- Shake Shack: Shake Shack has become well-known for paying its employees more than what minimum wage laws require. According to Glassdoor, employees with the company make an average of $10.89.
- The Home Depot: The Home Depot raised its minimum wage to $11 per hour in 2018. Like Walmart, the company doled out one-time bonuses to workers based on duration of employment.
- CVS: CVS was complimentary of the 2018 tax overhaul.

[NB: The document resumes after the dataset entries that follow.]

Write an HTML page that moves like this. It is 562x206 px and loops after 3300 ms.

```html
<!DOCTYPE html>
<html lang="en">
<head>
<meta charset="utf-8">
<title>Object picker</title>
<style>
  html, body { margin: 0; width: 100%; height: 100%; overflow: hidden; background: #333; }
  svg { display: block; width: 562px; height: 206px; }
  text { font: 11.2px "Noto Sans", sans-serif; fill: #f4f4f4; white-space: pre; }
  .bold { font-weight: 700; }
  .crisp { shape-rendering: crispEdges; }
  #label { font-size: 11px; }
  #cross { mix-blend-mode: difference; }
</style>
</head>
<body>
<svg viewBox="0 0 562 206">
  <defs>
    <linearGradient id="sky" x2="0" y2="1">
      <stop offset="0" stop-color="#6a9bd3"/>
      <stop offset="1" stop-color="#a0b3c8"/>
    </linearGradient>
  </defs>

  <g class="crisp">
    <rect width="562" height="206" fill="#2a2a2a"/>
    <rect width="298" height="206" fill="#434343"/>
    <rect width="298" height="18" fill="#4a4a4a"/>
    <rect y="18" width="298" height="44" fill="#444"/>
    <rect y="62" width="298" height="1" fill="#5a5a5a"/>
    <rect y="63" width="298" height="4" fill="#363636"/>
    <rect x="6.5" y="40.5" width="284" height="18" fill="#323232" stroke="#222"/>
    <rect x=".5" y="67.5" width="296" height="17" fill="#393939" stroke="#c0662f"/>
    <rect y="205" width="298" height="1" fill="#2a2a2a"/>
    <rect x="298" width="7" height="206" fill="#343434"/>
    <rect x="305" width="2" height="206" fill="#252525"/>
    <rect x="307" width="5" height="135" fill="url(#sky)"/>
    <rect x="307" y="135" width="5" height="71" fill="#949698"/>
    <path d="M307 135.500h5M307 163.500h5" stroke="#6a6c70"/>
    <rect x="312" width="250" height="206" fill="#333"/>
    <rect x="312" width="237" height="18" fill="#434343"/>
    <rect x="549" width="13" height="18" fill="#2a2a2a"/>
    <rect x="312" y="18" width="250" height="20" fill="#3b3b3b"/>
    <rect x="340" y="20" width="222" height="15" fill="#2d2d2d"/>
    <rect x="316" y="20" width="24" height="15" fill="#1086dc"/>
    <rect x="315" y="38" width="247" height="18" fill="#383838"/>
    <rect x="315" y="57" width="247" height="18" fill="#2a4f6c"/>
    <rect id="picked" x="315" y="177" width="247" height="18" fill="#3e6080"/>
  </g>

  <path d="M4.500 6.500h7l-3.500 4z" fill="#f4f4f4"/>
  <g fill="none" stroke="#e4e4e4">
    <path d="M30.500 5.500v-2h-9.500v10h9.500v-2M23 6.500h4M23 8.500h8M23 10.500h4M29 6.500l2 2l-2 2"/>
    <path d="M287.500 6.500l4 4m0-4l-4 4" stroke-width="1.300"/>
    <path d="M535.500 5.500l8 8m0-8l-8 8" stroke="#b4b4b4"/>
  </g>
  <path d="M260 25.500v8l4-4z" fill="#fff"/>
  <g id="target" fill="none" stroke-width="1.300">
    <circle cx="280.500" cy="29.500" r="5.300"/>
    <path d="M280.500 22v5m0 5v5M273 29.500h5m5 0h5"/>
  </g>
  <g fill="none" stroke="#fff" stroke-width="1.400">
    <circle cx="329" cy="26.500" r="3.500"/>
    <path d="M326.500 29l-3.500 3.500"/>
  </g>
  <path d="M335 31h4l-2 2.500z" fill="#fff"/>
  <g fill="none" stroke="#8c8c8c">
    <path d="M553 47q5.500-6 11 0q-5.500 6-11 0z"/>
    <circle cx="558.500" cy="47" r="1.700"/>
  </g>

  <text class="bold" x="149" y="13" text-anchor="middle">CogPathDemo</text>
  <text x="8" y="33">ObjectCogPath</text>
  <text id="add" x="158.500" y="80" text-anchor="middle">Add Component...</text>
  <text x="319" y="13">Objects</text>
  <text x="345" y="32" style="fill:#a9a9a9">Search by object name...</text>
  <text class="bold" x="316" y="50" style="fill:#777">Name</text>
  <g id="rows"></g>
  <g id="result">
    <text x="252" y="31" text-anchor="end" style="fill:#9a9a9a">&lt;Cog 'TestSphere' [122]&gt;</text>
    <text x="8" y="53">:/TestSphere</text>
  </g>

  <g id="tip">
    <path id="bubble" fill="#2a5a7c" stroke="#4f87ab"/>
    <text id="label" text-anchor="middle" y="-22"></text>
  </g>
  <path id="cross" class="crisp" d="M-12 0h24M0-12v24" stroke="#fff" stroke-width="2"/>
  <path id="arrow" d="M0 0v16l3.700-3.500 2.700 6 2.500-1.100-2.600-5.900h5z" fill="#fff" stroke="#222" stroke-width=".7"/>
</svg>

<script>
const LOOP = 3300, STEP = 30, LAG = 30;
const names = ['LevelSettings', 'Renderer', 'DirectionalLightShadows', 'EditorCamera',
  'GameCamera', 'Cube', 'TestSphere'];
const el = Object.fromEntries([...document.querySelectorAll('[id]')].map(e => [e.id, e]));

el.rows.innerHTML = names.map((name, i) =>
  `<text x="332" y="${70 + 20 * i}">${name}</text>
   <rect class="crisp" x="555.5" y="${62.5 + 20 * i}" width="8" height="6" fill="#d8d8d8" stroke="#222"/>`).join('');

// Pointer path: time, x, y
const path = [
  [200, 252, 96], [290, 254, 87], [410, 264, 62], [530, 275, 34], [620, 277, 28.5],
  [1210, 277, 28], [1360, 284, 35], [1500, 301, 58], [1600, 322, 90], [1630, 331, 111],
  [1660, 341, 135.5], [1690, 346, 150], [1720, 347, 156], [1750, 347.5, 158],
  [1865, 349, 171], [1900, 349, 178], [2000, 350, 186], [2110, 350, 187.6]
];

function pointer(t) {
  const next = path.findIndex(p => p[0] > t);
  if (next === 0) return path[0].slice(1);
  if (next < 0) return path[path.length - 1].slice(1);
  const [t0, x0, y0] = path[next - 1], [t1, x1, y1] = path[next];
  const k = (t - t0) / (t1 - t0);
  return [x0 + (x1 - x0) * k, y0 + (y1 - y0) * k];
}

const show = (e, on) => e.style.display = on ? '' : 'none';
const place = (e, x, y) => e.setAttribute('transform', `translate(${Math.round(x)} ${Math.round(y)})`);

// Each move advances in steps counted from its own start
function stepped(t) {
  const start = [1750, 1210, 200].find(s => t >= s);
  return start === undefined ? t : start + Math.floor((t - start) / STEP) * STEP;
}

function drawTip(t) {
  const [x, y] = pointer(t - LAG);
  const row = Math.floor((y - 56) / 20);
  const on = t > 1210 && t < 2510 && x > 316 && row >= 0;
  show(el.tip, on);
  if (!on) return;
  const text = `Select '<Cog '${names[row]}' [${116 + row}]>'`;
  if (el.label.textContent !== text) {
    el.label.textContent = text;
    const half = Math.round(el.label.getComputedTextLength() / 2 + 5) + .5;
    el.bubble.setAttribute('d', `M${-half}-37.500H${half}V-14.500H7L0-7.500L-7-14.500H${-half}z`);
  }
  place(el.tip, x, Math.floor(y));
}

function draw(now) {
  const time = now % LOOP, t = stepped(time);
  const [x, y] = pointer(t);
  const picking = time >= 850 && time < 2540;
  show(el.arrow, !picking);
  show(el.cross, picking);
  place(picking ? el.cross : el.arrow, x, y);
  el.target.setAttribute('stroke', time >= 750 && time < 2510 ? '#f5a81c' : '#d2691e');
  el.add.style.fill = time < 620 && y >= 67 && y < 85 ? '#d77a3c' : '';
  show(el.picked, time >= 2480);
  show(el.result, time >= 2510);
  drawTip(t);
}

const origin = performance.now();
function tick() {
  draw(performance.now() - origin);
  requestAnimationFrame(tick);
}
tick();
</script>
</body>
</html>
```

The drugstore and pharmacy chain responded to gains by increasing its minimum wage from $9 to $11.
- Gap: Retail clothing brand Gap raised its minimum wage to $9 back in 2014. In 2018, the company announced another increase to at least $10 per hour for all sales associates.
- In-N-Out: “We start all our new associates out at a minimum of $12.00 an hour for one simple reason…you are important to us!” reads the In-N-Out website. The company also offers ample opportunities for advancement. Restaurant managers can make $160,000 per year without a college degree.
- Lowe’s: According to Payscale.com, most positions with Lowe’s—including on-the-floor sales associates—make at least $11 per hour. Company-wide, the average hourly wage is reportedly $13.36.
- Starbucks: Employees for Starbucks earn an average of $10.61 per hour based on Payscale statistics. The company has one of the most revered benefits programs in the retail/food service sector.
- Best Buy: While Best Buy does not have a set corporate minimum wage, the company has a reputation for paying better wages than many other retail brands. According to Payscale, Best Buy’s average hourly wage is $12.
- Verizon: Customer service jobs with Verizon almost always pay a few dollars above local minimum wage requirements. $9 or $10 is the low-end range for these jobs based on Payscale data, and the average hourly wage for employees across the company is over $18.
- Trader Joe’s: Trader Joe's repeatedly ranks highly on “good places to work” lists thanks in part to its employee compensation and benefits. Employees make an average hourly minimum of $13.29 according to Glassdoor. All employees who work 15 hours per week or more are eligible for health, dental, and vision benefits.
- IKEA: In June 2014, IKEA bumped up its minimum wage to $10.76 per hour. A year and a half later, the Swedish retailer added another 10 percent hike, raising the minimum wage in United States stores to $11.87.
- Walgreens: In March 2018, following similar announcements by companies like Walmart and Target, Walgreens announced that it would raise its company-wide minimum wage to $11 per hour.
These employers are not the only ones taking steps to pay their workers more. With no increase in the federal minimum wage in sight, it is likely that more and more companies will start taking matters into their own hands.
Paying competitive hourly rates is a healthy choice for branding and helps attract talent within a robust economy that has created a job seeker’s market. Job seekers can reap the market’s benefits by seeking positions with one of the 25 companies listed above.
About Michael Klazema The author
Michael Klazema is Chief Marketing Technologist at EY-VODW.com and has over two decades of experience in digital consulting, online product management, and technology innovation. He is the lead author and editor for Dallas-based backgroundchecks.com with a focus on human resource and employment screening developments.